After many of the country’s most prominent newspaper companies implemented furloughs, journalists sprung to action to help their colleagues.
Citing hits to advertising revenue because of COVID-19, Gannett, Lee Enterprises and others announced they would subject most of their employees to some form of a pay cut. For many reporters, it meant forced unpaid time off in the form of furloughs. At many news organizations, those furloughs mean a 20% drop in take-home pay.
Although the news came out just a week ago for most of these companies, journalists across the country have established relief programs to help their peers pay rent, cover groceries and keep their lights on.
Paige Cornwell, a reporter at The Seattle Times, said that when she and her friends heard about the cuts, they remembered others who chipped in during hard times at the Seattle newsroom.
“That just meant so much at the time, so I know just a little bit of money can help,” she said. “I started posting on my private Instagram, saying, ‘Hey, we’re doing this fundraiser.’”
She and her friends expected to keep it simple. At first, they used their personal social media and Venmo accounts to help their fellow reporters in Seattle and the Washington state area. But soon the donations were streaming in from other states, and requests for help were, too.
“Georgia, Pennsylvania, Oklahoma, Arizona, all over the place,” she said. “We had no idea it would get this big.”
They switched to using a Gofundme instead of direct Venmo contributions and started using a Google Form for requests. On the form, they ask a few questions: Where are you? How much do you need? What do you need help paying?
Cornwell said one person in Washington chose the $1-$100 option, saying she needed $20 for groceries and $38 to pay her internet bill.
“That to me is one of the sadder parts,” she said. “There are these people in their homes. They’re working hard to provide needed information to so many people, and yet they’re worried about internet or rent.”
The Gofundme and direct Venmo contributions to the fund creators had, at publishing time, raised about $38,000. As of Sunday, 110 people had requested aid, Cornwell said, and they hoped to get $200 to each. Once the fundraising is finished and the aid dispensed, the group plans to share information about where the money went.

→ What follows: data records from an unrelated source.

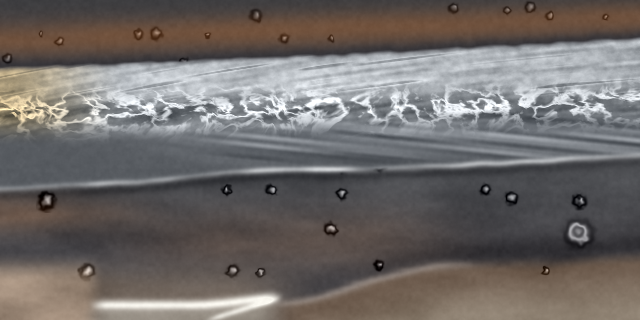
Give the GLSL for this texture, as a WebGL 2 fragment shader.

```glsl
#version 300 es
precision highp float;
uniform vec2 u_resolution;
out vec4 outColor;

float hash(vec2 p) {
  vec3 q = fract(vec3(p.xyx) * 0.1031);
  q += dot(q, q.yzx + 33.33);
  return fract((q.x + q.y) * q.z);
}

float noise(vec2 p) {
  vec2 i = floor(p), f = fract(p);
  f = f * f * (3.0 - 2.0 * f);
  return mix(mix(hash(i), hash(i + vec2(1, 0)), f.x),
             mix(hash(i + vec2(0, 1)), hash(i + vec2(1, 1)), f.x), f.y);
}

float fbm(vec2 p) {
  float sum = 0.0, amp = 0.5;
  for (int i = 0; i < 4; i++) {
    sum += amp * noise(p);
    p = mat2(1.6, 1.2, -1.2, 1.6) * p + 7.3;
    amp *= 0.5;
  }
  return sum;
}

float bell(float x, float width) {
  return exp(-x * x / (width * width));
}

float span(float a, float b, float soft, float x) {
  return smoothstep(a - soft, a + soft, x) * (1.0 - smoothstep(b - soft, b + soft, x));
}

// Dark strip with a rust band above the metal
vec3 upperStrip(vec2 p, float above) {
  vec3 col = mix(vec3(0.27, 0.255, 0.26), vec3(0.24, 0.24, 0.25), smoothstep(0.9, 1.0, p.y));
  float rust = bell(p.y - 0.873 - 0.035 * p.x, 0.052);
  col = mix(col, vec3(0.45, 0.325, 0.24), rust * (0.75 + 0.4 * fbm(p * vec2(3, 9))));
  return mix(col, vec3(0.19, 0.19, 0.21), 0.8 * bell(above, 0.022));
}

// Brushed metal: rising scratches on top, falling ones below, crinkles between
vec3 metal(vec2 p, float top) {
  float warp = fbm(p * vec2(5, 8));
  float shelf = 0.6 + 0.022 * p.x + 0.07 * (warp - 0.47);
  float lit = smoothstep(shelf - 0.055, shelf + 0.045, p.y);
  vec3 col = mix(vec3(0.34, 0.355, 0.375), vec3(0.47, 0.49, 0.515),
                 smoothstep(0.46, 0.6, p.y) * smoothstep(0.2, 0.9, p.x));
  col = mix(col, vec3(0.68, 0.7, 0.72), lit);

  float rise = p.y - 0.2 * p.x + 0.03 * p.x * p.x;
  float fall = p.y + 0.1 * p.x;
  float upper = noise(vec2(p.x * 4.0, rise * 95.0)) - 0.5;
  float lower = noise(vec2(p.x * 2.5 + 9.0, fall * 75.0)) - 0.5;
  col += 0.24 * upper * lit;
  col -= 0.25 * smoothstep(0.25, 0.45, upper) * smoothstep(0.66, 0.73, p.y);
  col += 0.34 * lower * (1.0 - lit) * smoothstep(0.4, 0.9, p.x) * smoothstep(0.46, 0.53, p.y);

  float ridge = 1.0 - abs(2.0 * fbm(p * vec2(20, 26) + 3.0 * warp) - 0.95);
  float crinkle = bell(p.y - 0.645 - 0.015 * p.x, 0.05);
  col += crinkle * (0.55 * smoothstep(0.72, 1.0, ridge) - 0.27);
  col += 0.22 * lit * (fbm(p * vec2(45, 60)) - 0.47);
  col += 0.1 * span(0.4, 1.5, 0.3, p.x) * bell(p.y - 0.73, 0.06);

  // Warm tarnish at the left, shadow under the upper rim
  float warm = (1.0 - smoothstep(0.0, 0.4, p.x)) * smoothstep(0.54, 0.64, p.y);
  col = mix(col, col * vec3(1.08, 0.95, 0.73), warm);
  return mix(col, vec3(0.3, 0.3, 0.32), 0.65 * bell(p.y - top, 0.009));
}

// Dark face with rust stains and a bright lower lip
vec3 lowerFace(vec2 p) {
  float cloud = fbm(p * vec2(4, 11));
  vec3 col = mix(vec3(0.25, 0.245, 0.26), vec3(0.29, 0.295, 0.31), smoothstep(0.2, 0.45, p.y));
  float stain = bell(p.y - 0.33, 0.055) * (1.0 - smoothstep(0.1, 0.6, p.x));
  stain += 0.55 * bell(p.y - 0.25, 0.09) * span(0.45, 1.35, 0.25, p.x);
  col = mix(col, vec3(0.41, 0.335, 0.29), stain * (0.5 + cloud));

  float leftBrown = 1.0 - smoothstep(0.08, 0.23, p.y + 0.04 * (cloud - 0.5));
  col = mix(col, vec3(0.43, 0.385, 0.35), leftBrown * (1.0 - smoothstep(0.7, 1.05, p.x)));
  float corner = (1.0 - smoothstep(0.11, 0.21, p.y)) * (1.0 - smoothstep(0.26, 0.33, p.x));
  col = mix(col, vec3(0.63, 0.55, 0.48), corner * (0.7 + 0.5 * cloud));

  float bound = 0.07 + 0.1 * smoothstep(0.85, 1.4, p.x) + 0.04 * (p.x - 1.2);
  float below = bound - p.y + 0.03 * (cloud - 0.47);
  vec3 bronze = mix(vec3(0.42, 0.35, 0.295), vec3(0.55, 0.5, 0.44), smoothstep(0.03, 0.2, below));
  col = mix(col, bronze, smoothstep(-0.02, 0.035, below) * smoothstep(0.75, 0.95, p.x));
  col += 0.17 * bell(below - 0.01, 0.013) * span(0.85, 1.45, 0.12, p.x);
  col -= 0.06 * bell(below + 0.035, 0.03) * smoothstep(1.0, 1.5, p.x);

  float lip = 0.046 + 0.03 * smoothstep(0.6, 0.95, p.x);
  float under = smoothstep(0.0, 0.03, lip - p.y) * span(0.3, 0.85, 0.06, p.x);
  col = mix(col, vec3(0.57, 0.54, 0.5), under);
  float glow = bell(p.y - lip, 0.016) * span(0.3, 0.86, 0.035, p.x);
  float branch = bell(p.y - 0.3 * (p.x - 0.65), 0.01) * span(0.66, 0.86, 0.03, p.x);
  col = mix(col, vec3(0.96, 0.95, 0.92), clamp(glow + 0.8 * branch, 0.0, 1.0));
  return col + 0.14 * (cloud - 0.47);
}

// Scattered droplets: bright cap, dark rim
float droplets(vec2 p, float cells, float chance) {
  vec2 id = floor(p * cells);
  vec2 d = fract(p * cells) - 0.3 - 0.4 * vec2(hash(id + 3.1), hash(id + 8.7));
  d += 0.1 * (vec2(noise(p * 90.0), noise(p * 90.0 + 31.0)) - 0.5);
  float size = 0.07 + 0.1 * hash(id + 5.3);
  float shape = bell(length(d - size * 0.3), size * 0.65) - 0.65 * bell(length(d) - size * 1.2, size * 0.5);
  return step(hash(id + 17.0), chance) * shape;
}

void main() {
  vec2 p = gl_FragCoord.xy / u_resolution.y;
  float top = 0.79 + 0.03 * p.x + 0.008 * p.x * p.x + 0.008 * (noise(p * 28.0) - 0.5);
  float seam = 0.408 + 0.053 * p.x + 0.016 * bell(p.x - 0.83, 0.25) + 0.005 * (noise(p * 14.0) - 0.5);

  vec3 col = lowerFace(p);
  col += 0.42 * droplets(p, 9.0, 0.32) * smoothstep(0.1, 0.16, p.y);
  col = mix(col, metal(p, top), smoothstep(-0.006, 0.006, p.y - seam));
  vec3 strip = upperStrip(p, p.y - top) + 0.25 * droplets(p + 4.0, 13.0, 0.2);
  col = mix(col, strip, smoothstep(-0.005, 0.005, p.y - top));

  // Bright seam with a shadow beneath it
  float shine = 0.35 + 0.3 * span(0.27, 0.53, 0.06, p.x) + 0.6 * span(0.77, 1.1, 0.06, p.x) + 0.3 * smoothstep(1.2, 1.5, p.x);
  shine *= 0.65 + 0.6 * noise(p * vec2(13, 30));
  col -= 0.07 * bell(p.y - seam + 0.022, 0.014);
  col = mix(col, vec3(0.83, 0.84, 0.85), clamp(shine, 0.0, 1.0) * bell(p.y - seam, 0.0095));

  // Large ring-shaped droplet
  float ring = length(p - vec2(1.81, 0.272)) + 0.012 * (noise(p * 60.0) - 0.5);
  col += 0.4 * bell(ring - 0.025, 0.007) + 0.3 * bell(ring, 0.01) - 0.1 * bell(ring - 0.042, 0.01);

  col += 0.05 * (fbm(p * 75.0) - 0.47);
  outColor = vec4(clamp(col, 0.0, 1.0), 1.0);
}
```
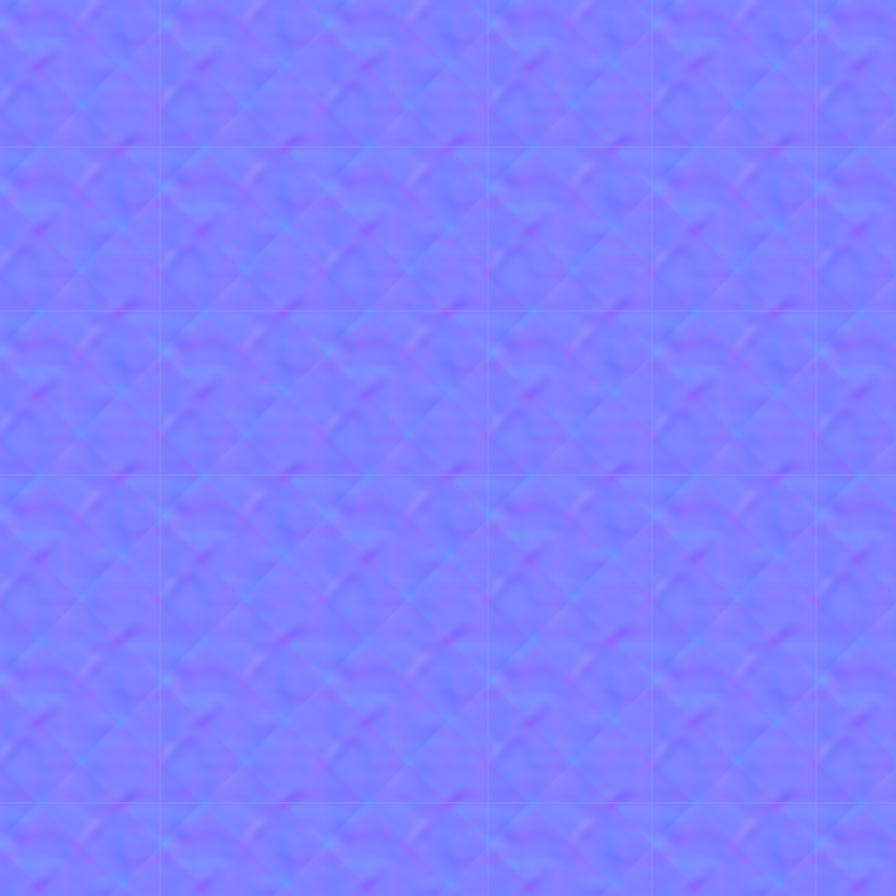
Reproduce this texture map procedurally as a WebGL 1 fragment shader.

```glsl
precision highp float;
uniform vec2 u_resolution;

#define TILE_SIZE 0.1830
#define TILE_ORIGIN vec2(0.1787, 0.1040)
#define NOISE_CELLS vec2(6.0, 7.0)
#define NOISE_SLOPE 0.0056
#define CREASE_WIDTH 0.065
#define CREASE_STRENGTH 0.095
#define KNOT_RADIUS 0.065
#define KNOT_STRENGTH 0.048
#define SEAM_HALF_WIDTH 0.0007
#define SEAM_COLOR vec3(0.56, 0.62, 1.0)
#define FLAT_NORMAL vec3(0.498, 0.500, 1.0)

const float TAU = 6.2831853;

float hash(vec2 p) {
  return fract(sin(dot(p, vec2(127.1, 311.7))) * 43758.5453);
}

// Value noise that wraps after the given number of cells
float wrappedNoise(vec2 p, vec2 cells) {
  vec2 i = floor(p);
  vec2 f = p - i;
  f = f * f * f * (f * (f * 6.0 - 15.0) + 10.0);
  vec2 a = mod(i, cells);
  vec2 b = mod(i + 1.0, cells);
  return mix(mix(hash(a), hash(vec2(b.x, a.y)), f.x),
             mix(hash(vec2(a.x, b.y)), hash(b), f.x), f.y);
}

float clothHeight(vec2 t) {
  float h = 0.0;
  float amplitude = 1.0;
  vec2 cells = NOISE_CELLS;
  for (int octave = 0; octave < 2; octave++) {
    h += amplitude * wrappedNoise(t * cells, cells);
    cells *= 2.0;
    amplitude *= 0.27;
  }
  return h;
}

// Signed distance to the nearest integer
float wrapDistance(float x) {
  return fract(x + 0.5) - 0.5;
}

float bell(float x, float width) {
  return exp(-x * x / (width * width));
}

// Dark on one side of the fold, pale on the other
float fold(float d, float width) {
  return d / width * bell(d, width);
}

// Fold with a crisp middle and long soft flanks
float sharpFold(float d, float width) {
  return d / sqrt(d * d + 0.0003) * exp(-abs(d) / width);
}

// Red and green offsets of the normal inside one tile
vec2 clothSlope(vec2 t) {
  const float e = 0.014;
  vec2 gradient = vec2(
    clothHeight(t + vec2(e, 0.0)) - clothHeight(t - vec2(e, 0.0)),
    clothHeight(t + vec2(0.0, e)) - clothHeight(t - vec2(0.0, e))) / (2.0 * e);
  vec2 slope = -gradient * NOISE_SLOPE;

  float along = t.x + t.y;
  float across = t.x - t.y;
  float rising = wrapDistance(across - 0.26);
  float bend = 0.035 * cos(TAU * (along - 0.45));
  float arc = wrapDistance(across - 0.757 + bend);
  float falling = 0.5 * wrapDistance(2.0 * along - 0.5);

  // Straight rising crease, its dark and pale parts alternating
  float dark = 0.12 + 0.88 * bell(wrapDistance(along - 0.07), 0.19);
  float pale = 0.12 + 0.88 * bell(wrapDistance(along - 0.60), 0.20);
  float crease = sharpFold(rising, CREASE_WIDTH);
  slope += CREASE_STRENGTH * crease * mix(dark, pale, step(0.0, crease)) * vec2(0.65, 0.60);

  // Curved folds between the straight ones
  float lit = bell(wrapDistance(along - 0.40), 0.15);
  float shaded = bell(wrapDistance(along - 0.80), 0.12);
  slope += 0.065 * lit * bell(arc, 0.042) * vec2(0.75, 0.75);
  slope -= 0.065 * lit * bell(arc - 0.080, 0.050) * vec2(0.4, 0.6);
  slope -= 0.060 * shaded * bell(arc, 0.045) * vec2(0.3, 1.0);
  slope += 0.035 * shaded * bell(arc + 0.090, 0.050) * vec2(0.3, 1.0);

  // Falling creases and horizontal puckers
  slope += 0.042 * sharpFold(falling, 0.055) * vec2(-0.35, 0.8);
  float pucker = fold(wrapDistance(t.y - 0.24), 0.035) + fold(wrapDistance(t.y - 0.48), 0.035);
  slope.y += 0.018 * pucker;

  // Knots: cyan on the straight crease, magenta on the curved one
  float cyanKnot = bell(length(vec2(rising, falling)), KNOT_RADIUS);
  float magentaKnot = bell(length(vec2(arc, falling)), KNOT_RADIUS);
  return slope + KNOT_STRENGTH * (cyanKnot * vec2(-0.9, 0.8) + magentaKnot * vec2(0.8, -1.0));
}

// Thin tile border; the second seam on each axis is nearly hidden
float seam(float x, float pixel) {
  float index = floor(x + 0.5);
  float d = abs(x - index) * TILE_SIZE;
  float strength = mix(1.0, 0.12, step(abs(index - 1.0), 0.5));
  return strength * clamp((SEAM_HALF_WIDTH - d) / pixel + 0.5, 0.0, 1.0);
}

void main() {
  float side = min(u_resolution.x, u_resolution.y);
  vec2 tile = (gl_FragCoord.xy / side - TILE_ORIGIN) / TILE_SIZE;
  vec3 color = FLAT_NORMAL;
  color.rg += clothSlope(fract(tile));

  float pixel = 1.0 / side;
  float border = max(0.42 * seam(tile.x, pixel), 0.52 * seam(tile.y, pixel));
  gl_FragColor = vec4(mix(color, SEAM_COLOR, border), 1.0);
}
```
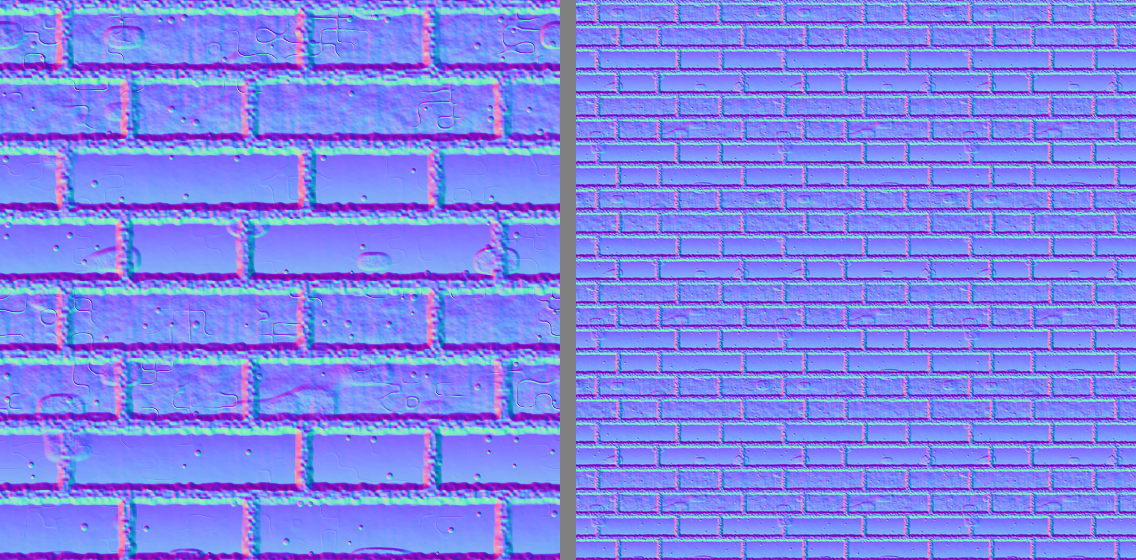
Left, the tile; right, the same tile 3 across and 3 down.
A Shadertoy shader for this texture map:

```glsl
const float ROWS = 8.0;
const float ROW_SHIFT = 0.057;                     // offset of the bed joints, in rows
const vec3 JOINTS_A = vec3(0.112, 0.549, 0.775);   // head joints, even courses
const vec3 JOINTS_B = vec3(0.226, 0.444, 0.895);   // head joints, odd courses
const float JOINT_JITTER = 0.014;
const vec2 HALF_GAP = vec2(0.003, 0.0058);
const float BEVEL = 0.0145;
const float EDGE_WEAR = 0.0042;
const float BRICK_HEIGHT = 0.012;
const float DISH = 0.062;
const float DISH_CENTRE = 0.6;
const float TILT = 0.12;
const float ROUGHNESS = 0.0085;
const float STREAK = 0.0016;
const float SCRATCH = 0.0022;
const float CHIP = 0.009;
const float PIT = 0.0045;
const float MORTAR_GRAIN = 0.0065;
const float SAMPLE_STEP = 0.001;

float hash(vec2 p) {
    vec3 q = fract(p.xyx * vec3(0.1031, 0.1030, 0.0973));
    q += dot(q, q.yzx + 33.33);
    return fract((q.x + q.y) * q.z);
}

// Value noise that wraps after freq cells
float noise(vec2 uv, vec2 freq, float seed) {
    vec2 p = uv * freq;
    vec2 i = floor(p);
    vec2 f = p - i;
    f = f * f * f * (f * (f * 6.0 - 15.0) + 10.0);
    vec2 lo = mod(i, freq) + seed;
    vec2 hi = mod(i + 1.0, freq) + seed;
    return mix(mix(hash(lo), hash(vec2(hi.x, lo.y)), f.x),
               mix(hash(vec2(lo.x, hi.y)), hash(hi), f.x), f.y);
}

float fbm(vec2 uv, vec2 freq) {
    float sum = 0.0, amp = 0.5;
    for (int i = 0; i < 4; i++) {
        sum += amp * (noise(uv, freq, 17.0 * float(i)) - 0.5);
        freq *= 2.0;
        amp *= 0.5;
    }
    return sum;
}

// Sparse round holes, at most one per cell
float pits(vec2 uv, float cells, float density) {
    vec2 p = uv * cells;
    vec2 id = mod(floor(p), cells);
    float pick = hash(id + 71.0);
    vec2 centre = 0.35 + 0.3 * vec2(hash(id + 5.0), hash(id + 39.0));
    float radius = 0.13 + 0.2 * hash(id + 93.0);
    float hole = 1.0 - smoothstep(radius * 0.3, radius, length(fract(p) - centre));
    return hole * step(1.0 - density, pick);
}

// Returns distance from left end, brick length and brick number
vec3 findBrick(float x, float row) {
    vec3 joints = mod(row, 2.0) < 0.5 ? JOINTS_A : JOINTS_B;
    for (int i = 0; i < 3; i++)
        joints[i] += JOINT_JITTER * (hash(vec2(row + 3.0, float(i) + 11.0)) - 0.5);
    vec3 brick = vec3(0.0, 1.0, 0.0);
    for (int i = 0; i < 3; i++) {
        float along = fract(x - joints[i]);
        float len = fract(joints[(i + 1) % 3] - joints[i]);
        if (along < len) brick = vec3(along, len, float(i));
    }
    return brick;
}

float height(vec2 uv) {
    float v = (1.0 - uv.y) * ROWS - ROW_SHIFT;
    float row = mod(floor(v), ROWS);
    float up = 1.0 - fract(v);
    vec3 brick = findBrick(uv.x, row);
    float rnd = hash(vec2(row * 3.0 + brick.z, 57.0));

    // Brick outline with worn, rounded edges
    vec2 edge = vec2(min(brick.x, brick.y - brick.x), min(up, 1.0 - up) / ROWS) - HALF_GAP;
    edge += EDGE_WEAR * (noise(uv, vec2(88.0), 3.0) - 0.5);
    float inside = BEVEL - length(max(BEVEL - edge, 0.0));
    float body = smoothstep(0.0, BEVEL, inside);

    // Pairs of courses alternate between coarse and smooth faces
    float coarse = mod(floor(row * 0.5), 2.0) < 0.5 ? 0.75 + 0.4 * rnd : 0.1 + 0.12 * rnd;

    // Face shape
    float face = BRICK_HEIGHT;
    face += DISH * (up - DISH_CENTRE) * (up - DISH_CENTRE) * (1.0 - 0.25 * coarse);
    face += TILT * (rnd - 0.5) * (brick.x - 0.5 * brick.y) * 0.6;

    // Surface wear
    face += ROUGHNESS * coarse * fbm(uv, vec2(26.0, 30.0));
    face += STREAK * coarse * (noise(uv, vec2(110.0, 22.0), 41.0) - 0.5);
    float vein = abs(noise(uv, vec2(34.0, 46.0), 63.0) - 0.5);
    float patchy = smoothstep(0.45, 0.7, noise(uv, vec2(14.0), 29.0));
    face -= SCRATCH * coarse * patchy * (1.0 - smoothstep(0.0, 0.07, vein));
    float chip = smoothstep(0.76, 0.84, noise(uv, vec2(9.0, 15.0), 85.0));
    face -= CHIP * chip * (0.55 + 0.9 * fbm(uv, vec2(40.0)));
    face -= PIT * pits(uv, 44.0, 0.07);

    float mortar = MORTAR_GRAIN * (noise(uv, vec2(150.0), 7.0) - 0.5);
    return mix(mortar, face, body);
}

void mainImage(out vec4 fragColor, in vec2 fragCoord) {
    vec2 uv = fragCoord / iResolution.xy;
    vec2 e = vec2(SAMPLE_STEP, 0.0);
    vec2 slope = vec2(height(uv + e.xy) - height(uv - e.xy),
                      height(uv + e.yx) - height(uv - e.yx)) / (2.0 * SAMPLE_STEP);
    vec3 normal = normalize(vec3(-slope, 1.0));
    fragColor = vec4(0.5 + 0.5 * normal, 1.0);
}
```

The names will be redacted, but the group will share locations, amounts of money given and what use the requester listed.
Local journalism organizations have also worked to protect their own, some building from the ground up and some by shifting some existing resources.
The unions of three Virginia newspapers banded together to build a relief fund for journalists in the commonwealth. Called the “Virginia is for Journalists Relief Fund,” it’s a joint project from the Tidewater Media Guild, Timesland Media Guild and Blue Ridge NewsGuild. Its creators are also using a Gofundme. The fund covers reporters, editors, photographers, designers and interns at both unionized and non-unionized papers. The fund will also help Virginia-based freelancers who have worked for local Virginia publications and who are experiencing a reduction in work.
One of the Society of Professional Journalists’ chapters, SPJ Rio Grande in New Mexico, put together a list of emergency funds and project grants available to journalists, SPJ Rio Grande president Karen Coates said in an email.
They’re also helping to review applications for the New Mexico Local News Fund, which has diverted some of its budgeted travel funds for the year to create a new emergency fund offering $750 grants to journalists affected by the coronavirus. That money can be used for anything from rent to equipment, child care and other unexpected expenses.
The relief fund organizers have responded quickly. Gannett announced company-wide furloughs and cost-cutting measures on May 30. The company, which merged with GateHouse Media last year, owns one in six of America’s dailies. Lee Enterprises, which owns newspapers in 25 states, made a similar announcement on May 31. The funds sprung up within days.
Gannett and Lee weren’t the first to cut amid a COVID-19-spurred financial downturn. The Tampa Bay Times, which Poynter owns, announced the cut of five days of print and the furlough of non-newsroom staff. And around the country, alt-weeklies are laying off staff and closing. Vice cut pay and some benefits. Maven Media Brands, which operates Sports Illustrated, announced layoffs and salary reductions. Previously, BuzzFeed also cut employee pay.
Catherine Sweeney is a freelance reporter covering COVID-19 for Poynter. You can reach her at firstname.lastname@example.org or @CathJSweeney on Twitter.